What you have to do:
Every line holding "vortexField" should be copied from the records below.

Data under study:
[Start of section]
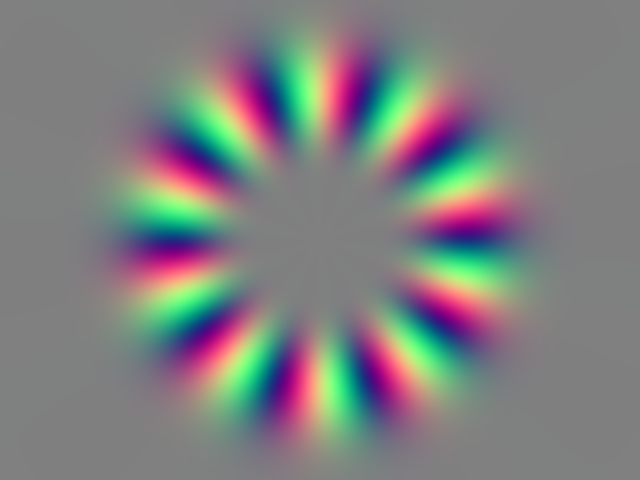
Give the GLSL for this background, as a Shadertoy shader.

```glsl
// A ring-shaped vortex wave: a complex field z^N * exp(-|z|^2), whose phase
// winds N times around the centre. Its real part drives red and its
// imaginary part drives green, over a mid-grey ground.

const float TAU = 6.2831853;
const float WINDINGS = 10.0;     // phase turns around the ring
const float RING_RADIUS = 0.307; // radius of peak strength, in canvas heights
const float PHASE_TURN = -0.386; // phase offset, in turns
const float STRENGTH = 0.5;      // colour swing at the peak
const vec3 GROUND = vec3(0.5);

// Radial strength of the field: 1 on the ring, fading inwards and outwards.
float ringEnvelope(float radius) {
    float q = max(radius / RING_RADIUS, 1e-4);
    return exp(WINDINGS * (log(q) + 0.5 * (1.0 - q * q)));
}

// Complex field value at p: x is the real part, y the imaginary part.
vec2 vortexField(vec2 p) {
    float angle = atan(p.y, p.x + (p == vec2(0.0) ? 1e-6 : 0.0));
    float phase = WINDINGS * angle + TAU * PHASE_TURN;
    return ringEnvelope(length(p)) * vec2(cos(phase), sin(phase));
}

void mainImage(out vec4 fragColor, in vec2 fragCoord) {
    // Centred coordinates, one unit per canvas height
    vec2 p = (fragCoord - 0.5 * iResolution.xy) / iResolution.y;

    // Field to colour
    vec3 color = GROUND + vec3(STRENGTH * vortexField(p), 0.0);
    fragColor = vec4(clamp(color, 0.0, 1.0), 1.0);
}
```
[End of section]
Expected answer:
vec2 vortexField(vec2 p) {
    vec3 color = GROUND + vec3(STRENGTH * vortexField(p), 0.0);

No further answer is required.